Of course, there’s nuance here. Our inclinations and desires can be faulty because we’re sinners. “Don’t trust your heart” is solid advice. However, if we’re walking with God in the company of the local church, we can take our inclinations and desires as one of the ways that the Lord leads us. Desire is the not the final test of whether you should be a missionary, but you shouldn’t ignore it either.
2. Don’t Go Overseas if You Are Having a Hard Time
Leaving your country to preach the gospel out of obedience is worship—but it’s a terrible way to get out of trouble. It’s not a good idea to uproot yourself and replant in a foreign environment for a “change of scenery.” It’s likely the temptations you experience here will be intensified and multiplied on the field. Those deeply entrenched in the battle against sexual sin, anxiety, or the like would probably be better served by staying put until God, by his Spirit, gives them increased victory over their habitual sin.
It is imperative new team members be thriving Christians pursuing holiness. Missions isn’t for perfect Christians, but missionaries should normally be those established in the faith and bearing good fruit.
3. Don’t Go Overseas if You Aren’t a Member of a Local Church
Lone ranger missionaries will make lone ranger disciples. God has provided the local church as the arena in which the Christian life is lived. Christianity is a team sport.
The local church is God’s missionary-sending agency. Whatever organization you work with should only be the mechanism by which your church affirms you and sends you out with the gospel to places where Jesus has not yet been named.
On top of that, our mission doesn’t stop at conversion or individual spiritual growth. The Great Commission is about seeing new believers gathered in new churches where together they learn how to obey everything Jesus commands them (Matthew 28:20). You can’t help start what you haven’t experienced for yourself.
4. Don’t Go Overseas if You Don’t Normally Help People Follow Jesus
Ministry is irreducibly relational. Would people in your life say you excel in forming significant spiritual relationships? If not, pause. What do you plan to do when you get to a new place with new people who speak a new language you do not know? It’s almost cliché at this point, but the sentiment is air-tight: nothing about getting on a plane and moving to a new place will transform you into an evangelist or a disciple-maker.
Healthy, mature Christians leverage their lives to do spiritual good to others. They share the gospel with unbelievers in their spheres of influence. They help believers around them love Jesus more. If that isn’t your normal pattern, ask others to help you.
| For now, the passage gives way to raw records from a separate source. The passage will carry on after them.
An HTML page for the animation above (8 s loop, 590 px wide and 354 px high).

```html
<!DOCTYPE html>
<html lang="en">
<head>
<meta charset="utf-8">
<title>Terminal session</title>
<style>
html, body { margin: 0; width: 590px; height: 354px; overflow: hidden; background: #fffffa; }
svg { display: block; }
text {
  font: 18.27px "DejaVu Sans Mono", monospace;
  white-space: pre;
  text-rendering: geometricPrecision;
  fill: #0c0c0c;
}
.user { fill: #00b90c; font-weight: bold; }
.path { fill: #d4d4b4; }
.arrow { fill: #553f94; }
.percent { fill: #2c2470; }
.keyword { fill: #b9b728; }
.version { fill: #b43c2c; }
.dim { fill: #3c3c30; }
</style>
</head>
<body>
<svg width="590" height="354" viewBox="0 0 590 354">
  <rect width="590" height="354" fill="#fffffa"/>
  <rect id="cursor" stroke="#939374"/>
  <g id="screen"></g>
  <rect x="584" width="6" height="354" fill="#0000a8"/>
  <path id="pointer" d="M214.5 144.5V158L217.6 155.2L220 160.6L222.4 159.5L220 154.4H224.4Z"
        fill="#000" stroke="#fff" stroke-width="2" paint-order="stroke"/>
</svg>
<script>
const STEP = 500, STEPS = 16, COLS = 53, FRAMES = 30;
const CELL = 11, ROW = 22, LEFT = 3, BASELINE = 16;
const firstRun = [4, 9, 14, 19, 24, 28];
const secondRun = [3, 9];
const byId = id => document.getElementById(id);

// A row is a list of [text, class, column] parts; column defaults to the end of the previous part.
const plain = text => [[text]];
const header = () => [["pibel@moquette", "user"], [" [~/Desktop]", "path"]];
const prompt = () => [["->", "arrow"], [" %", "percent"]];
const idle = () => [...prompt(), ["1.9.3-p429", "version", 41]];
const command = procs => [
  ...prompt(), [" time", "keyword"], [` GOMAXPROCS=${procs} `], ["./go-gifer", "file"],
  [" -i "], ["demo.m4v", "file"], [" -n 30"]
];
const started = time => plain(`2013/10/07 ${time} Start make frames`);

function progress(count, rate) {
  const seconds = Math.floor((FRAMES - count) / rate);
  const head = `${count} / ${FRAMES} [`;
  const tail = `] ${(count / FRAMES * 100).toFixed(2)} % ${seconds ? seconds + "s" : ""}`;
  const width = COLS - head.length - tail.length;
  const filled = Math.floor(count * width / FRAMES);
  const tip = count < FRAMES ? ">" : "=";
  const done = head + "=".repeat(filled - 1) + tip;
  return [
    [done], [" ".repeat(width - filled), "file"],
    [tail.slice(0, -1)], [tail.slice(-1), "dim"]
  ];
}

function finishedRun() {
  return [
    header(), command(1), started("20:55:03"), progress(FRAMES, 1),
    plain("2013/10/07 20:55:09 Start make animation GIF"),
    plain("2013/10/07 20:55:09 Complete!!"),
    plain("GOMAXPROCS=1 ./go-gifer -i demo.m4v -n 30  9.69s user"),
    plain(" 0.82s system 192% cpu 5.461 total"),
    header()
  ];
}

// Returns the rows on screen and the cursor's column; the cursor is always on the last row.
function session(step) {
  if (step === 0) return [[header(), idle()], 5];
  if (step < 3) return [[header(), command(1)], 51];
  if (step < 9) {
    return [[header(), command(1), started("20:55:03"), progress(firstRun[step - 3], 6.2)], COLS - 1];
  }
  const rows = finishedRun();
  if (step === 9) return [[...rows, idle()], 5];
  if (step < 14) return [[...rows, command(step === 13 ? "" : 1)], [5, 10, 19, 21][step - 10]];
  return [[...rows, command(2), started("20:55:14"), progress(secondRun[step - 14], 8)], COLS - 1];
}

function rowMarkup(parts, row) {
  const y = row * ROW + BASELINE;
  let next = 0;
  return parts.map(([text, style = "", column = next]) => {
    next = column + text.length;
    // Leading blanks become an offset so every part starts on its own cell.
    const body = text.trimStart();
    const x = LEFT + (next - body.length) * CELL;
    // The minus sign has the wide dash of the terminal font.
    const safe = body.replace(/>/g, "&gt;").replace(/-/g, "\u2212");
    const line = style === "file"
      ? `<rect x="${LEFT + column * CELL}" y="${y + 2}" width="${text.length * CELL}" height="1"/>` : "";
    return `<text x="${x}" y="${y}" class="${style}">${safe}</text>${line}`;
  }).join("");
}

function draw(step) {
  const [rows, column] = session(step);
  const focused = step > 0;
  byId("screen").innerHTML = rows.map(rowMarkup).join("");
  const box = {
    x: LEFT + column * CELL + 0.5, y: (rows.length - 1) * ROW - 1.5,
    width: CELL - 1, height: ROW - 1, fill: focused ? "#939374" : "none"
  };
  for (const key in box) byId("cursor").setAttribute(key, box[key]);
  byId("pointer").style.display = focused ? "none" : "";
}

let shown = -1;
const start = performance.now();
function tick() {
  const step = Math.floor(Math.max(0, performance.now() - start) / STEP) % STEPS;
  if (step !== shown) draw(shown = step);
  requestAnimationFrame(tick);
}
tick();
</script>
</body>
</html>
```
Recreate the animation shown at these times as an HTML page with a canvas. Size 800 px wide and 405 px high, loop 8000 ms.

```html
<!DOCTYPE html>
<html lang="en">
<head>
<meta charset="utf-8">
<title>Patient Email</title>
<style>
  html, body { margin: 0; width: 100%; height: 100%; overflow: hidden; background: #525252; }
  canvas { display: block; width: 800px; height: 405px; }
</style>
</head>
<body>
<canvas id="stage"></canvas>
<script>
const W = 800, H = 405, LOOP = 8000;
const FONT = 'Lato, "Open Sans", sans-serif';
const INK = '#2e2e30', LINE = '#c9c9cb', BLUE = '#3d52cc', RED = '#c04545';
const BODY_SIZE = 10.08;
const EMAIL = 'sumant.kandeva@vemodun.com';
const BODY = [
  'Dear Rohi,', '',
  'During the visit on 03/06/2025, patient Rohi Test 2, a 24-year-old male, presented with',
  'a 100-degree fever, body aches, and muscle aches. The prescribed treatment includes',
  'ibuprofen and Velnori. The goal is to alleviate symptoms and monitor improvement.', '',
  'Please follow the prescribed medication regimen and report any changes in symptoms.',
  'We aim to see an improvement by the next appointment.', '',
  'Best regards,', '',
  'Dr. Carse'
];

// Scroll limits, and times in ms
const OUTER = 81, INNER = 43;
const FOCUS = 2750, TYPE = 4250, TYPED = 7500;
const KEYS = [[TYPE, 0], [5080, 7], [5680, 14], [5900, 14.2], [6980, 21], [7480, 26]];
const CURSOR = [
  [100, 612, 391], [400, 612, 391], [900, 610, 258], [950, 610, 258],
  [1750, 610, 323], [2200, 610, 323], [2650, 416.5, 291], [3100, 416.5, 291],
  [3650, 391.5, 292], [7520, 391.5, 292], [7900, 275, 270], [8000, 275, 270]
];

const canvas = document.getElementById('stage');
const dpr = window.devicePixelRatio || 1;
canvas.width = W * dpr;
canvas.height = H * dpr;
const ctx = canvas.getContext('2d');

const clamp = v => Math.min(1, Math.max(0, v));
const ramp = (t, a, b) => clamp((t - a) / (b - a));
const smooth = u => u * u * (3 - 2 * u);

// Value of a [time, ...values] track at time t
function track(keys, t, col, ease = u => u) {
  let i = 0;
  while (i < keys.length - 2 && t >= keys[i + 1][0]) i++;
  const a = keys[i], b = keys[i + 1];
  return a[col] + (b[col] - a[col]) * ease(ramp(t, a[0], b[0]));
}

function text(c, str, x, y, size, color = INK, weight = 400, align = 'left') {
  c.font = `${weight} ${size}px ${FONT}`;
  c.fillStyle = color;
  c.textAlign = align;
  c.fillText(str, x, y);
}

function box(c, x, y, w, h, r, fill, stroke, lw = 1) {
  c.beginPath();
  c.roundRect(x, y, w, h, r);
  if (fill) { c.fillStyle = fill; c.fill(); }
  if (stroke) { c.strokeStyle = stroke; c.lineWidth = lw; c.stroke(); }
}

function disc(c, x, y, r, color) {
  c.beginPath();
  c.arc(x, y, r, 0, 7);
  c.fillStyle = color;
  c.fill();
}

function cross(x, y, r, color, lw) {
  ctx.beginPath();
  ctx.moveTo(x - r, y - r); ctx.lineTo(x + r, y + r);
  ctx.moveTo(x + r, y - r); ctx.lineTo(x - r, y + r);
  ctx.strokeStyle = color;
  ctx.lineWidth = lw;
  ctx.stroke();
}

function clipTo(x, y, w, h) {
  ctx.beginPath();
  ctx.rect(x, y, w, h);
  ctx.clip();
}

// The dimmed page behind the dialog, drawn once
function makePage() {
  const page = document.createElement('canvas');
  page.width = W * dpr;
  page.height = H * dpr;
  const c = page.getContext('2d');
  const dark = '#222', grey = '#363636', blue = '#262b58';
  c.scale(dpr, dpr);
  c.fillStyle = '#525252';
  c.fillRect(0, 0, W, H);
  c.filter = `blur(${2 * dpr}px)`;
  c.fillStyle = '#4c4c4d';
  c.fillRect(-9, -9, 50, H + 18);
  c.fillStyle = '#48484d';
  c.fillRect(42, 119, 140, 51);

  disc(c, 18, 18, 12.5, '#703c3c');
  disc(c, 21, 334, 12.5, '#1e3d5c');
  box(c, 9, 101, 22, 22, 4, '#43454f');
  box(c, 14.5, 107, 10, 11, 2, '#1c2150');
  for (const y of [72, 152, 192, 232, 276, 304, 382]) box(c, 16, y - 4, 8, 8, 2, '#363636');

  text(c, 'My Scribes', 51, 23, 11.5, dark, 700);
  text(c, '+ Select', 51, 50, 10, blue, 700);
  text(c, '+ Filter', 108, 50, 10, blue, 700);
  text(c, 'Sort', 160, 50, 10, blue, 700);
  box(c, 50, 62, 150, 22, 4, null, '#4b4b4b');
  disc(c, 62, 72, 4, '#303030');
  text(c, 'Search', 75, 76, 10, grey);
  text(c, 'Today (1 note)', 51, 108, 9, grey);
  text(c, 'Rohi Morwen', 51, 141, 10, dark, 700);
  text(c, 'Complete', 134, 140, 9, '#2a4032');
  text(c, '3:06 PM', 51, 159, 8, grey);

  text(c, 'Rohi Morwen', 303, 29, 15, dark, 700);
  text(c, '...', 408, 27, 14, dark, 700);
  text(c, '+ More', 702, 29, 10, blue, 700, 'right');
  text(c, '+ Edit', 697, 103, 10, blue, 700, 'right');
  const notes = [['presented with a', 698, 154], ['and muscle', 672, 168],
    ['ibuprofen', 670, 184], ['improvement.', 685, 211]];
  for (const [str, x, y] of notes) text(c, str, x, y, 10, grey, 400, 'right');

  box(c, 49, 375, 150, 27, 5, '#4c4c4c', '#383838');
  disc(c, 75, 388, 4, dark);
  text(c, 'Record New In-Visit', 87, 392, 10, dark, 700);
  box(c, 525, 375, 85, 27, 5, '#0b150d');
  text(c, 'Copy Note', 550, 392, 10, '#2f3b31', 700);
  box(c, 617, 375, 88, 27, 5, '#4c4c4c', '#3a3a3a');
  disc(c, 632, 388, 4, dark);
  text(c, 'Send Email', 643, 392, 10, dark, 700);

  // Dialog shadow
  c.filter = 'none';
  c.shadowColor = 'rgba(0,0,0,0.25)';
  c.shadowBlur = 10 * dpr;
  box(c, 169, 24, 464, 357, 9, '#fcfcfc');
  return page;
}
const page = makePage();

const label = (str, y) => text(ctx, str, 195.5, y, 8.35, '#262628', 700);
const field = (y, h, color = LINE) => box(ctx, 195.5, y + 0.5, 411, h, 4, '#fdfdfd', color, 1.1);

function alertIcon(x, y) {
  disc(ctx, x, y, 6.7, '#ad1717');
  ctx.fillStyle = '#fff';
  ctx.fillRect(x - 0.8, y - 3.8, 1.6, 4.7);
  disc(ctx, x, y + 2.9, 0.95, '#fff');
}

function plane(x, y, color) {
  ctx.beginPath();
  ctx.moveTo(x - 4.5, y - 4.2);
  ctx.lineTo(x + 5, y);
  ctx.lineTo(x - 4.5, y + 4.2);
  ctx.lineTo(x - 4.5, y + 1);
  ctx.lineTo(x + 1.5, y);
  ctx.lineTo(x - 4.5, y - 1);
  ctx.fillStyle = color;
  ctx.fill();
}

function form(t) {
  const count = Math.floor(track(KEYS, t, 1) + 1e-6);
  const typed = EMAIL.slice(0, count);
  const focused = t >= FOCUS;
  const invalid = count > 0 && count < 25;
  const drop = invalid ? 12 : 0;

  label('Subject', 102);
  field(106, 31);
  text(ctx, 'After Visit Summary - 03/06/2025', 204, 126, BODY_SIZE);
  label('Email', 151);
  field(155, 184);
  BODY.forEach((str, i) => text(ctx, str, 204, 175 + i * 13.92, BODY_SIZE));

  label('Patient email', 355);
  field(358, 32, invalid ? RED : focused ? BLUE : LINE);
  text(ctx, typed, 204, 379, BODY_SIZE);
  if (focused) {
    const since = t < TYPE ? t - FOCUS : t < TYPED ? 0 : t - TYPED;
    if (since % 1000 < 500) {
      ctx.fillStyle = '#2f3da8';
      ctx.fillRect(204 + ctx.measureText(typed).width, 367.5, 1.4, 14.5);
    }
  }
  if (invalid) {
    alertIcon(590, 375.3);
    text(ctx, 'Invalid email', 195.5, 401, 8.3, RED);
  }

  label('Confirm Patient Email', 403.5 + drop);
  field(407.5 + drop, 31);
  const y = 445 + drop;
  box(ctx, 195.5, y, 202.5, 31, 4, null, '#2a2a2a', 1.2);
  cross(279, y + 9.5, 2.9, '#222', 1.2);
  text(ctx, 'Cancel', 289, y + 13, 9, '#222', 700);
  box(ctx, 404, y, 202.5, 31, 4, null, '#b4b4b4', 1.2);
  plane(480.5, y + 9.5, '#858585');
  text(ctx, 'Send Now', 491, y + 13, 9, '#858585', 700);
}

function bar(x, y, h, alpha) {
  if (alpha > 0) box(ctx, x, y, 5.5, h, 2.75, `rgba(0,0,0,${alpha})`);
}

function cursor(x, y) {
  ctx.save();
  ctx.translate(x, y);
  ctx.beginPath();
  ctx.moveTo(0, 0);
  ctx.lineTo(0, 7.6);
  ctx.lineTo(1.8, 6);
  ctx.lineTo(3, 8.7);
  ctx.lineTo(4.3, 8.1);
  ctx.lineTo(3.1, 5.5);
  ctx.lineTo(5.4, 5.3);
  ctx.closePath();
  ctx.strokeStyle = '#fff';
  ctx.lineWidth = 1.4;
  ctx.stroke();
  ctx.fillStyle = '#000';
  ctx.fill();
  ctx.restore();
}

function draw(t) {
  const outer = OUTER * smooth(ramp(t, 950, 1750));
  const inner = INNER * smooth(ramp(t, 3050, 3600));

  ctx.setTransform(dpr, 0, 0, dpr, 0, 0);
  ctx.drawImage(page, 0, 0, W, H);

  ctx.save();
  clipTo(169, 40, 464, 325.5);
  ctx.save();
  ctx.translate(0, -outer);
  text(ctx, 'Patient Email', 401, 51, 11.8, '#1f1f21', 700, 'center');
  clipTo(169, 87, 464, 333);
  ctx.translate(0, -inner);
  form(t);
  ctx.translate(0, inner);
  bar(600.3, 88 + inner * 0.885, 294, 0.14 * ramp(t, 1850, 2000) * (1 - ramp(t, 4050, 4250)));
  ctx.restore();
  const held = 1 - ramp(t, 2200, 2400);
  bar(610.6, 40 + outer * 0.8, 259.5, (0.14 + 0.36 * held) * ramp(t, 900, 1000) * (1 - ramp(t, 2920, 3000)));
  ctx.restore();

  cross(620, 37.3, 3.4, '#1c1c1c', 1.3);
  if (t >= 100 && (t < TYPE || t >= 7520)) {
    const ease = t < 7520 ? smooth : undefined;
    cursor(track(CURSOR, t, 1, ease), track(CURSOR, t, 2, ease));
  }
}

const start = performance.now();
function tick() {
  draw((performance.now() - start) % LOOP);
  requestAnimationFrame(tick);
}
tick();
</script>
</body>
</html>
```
We’re all learning and growing in grace, but don’t try to become a missionary just yet.
Don’t be discouraged if what you’ve read makes you think you’re not ready for cross-cultural ministry. “Not right now” is not the same as “never.” Consider the short-term options that your church has available. Besides, believe it or not, God loves “normal” Christians just the same as missionaries. Keep this in mind before you make an ill-advised decision to go overseas. God wants you to glorify and enjoy him, wherever that ends up being.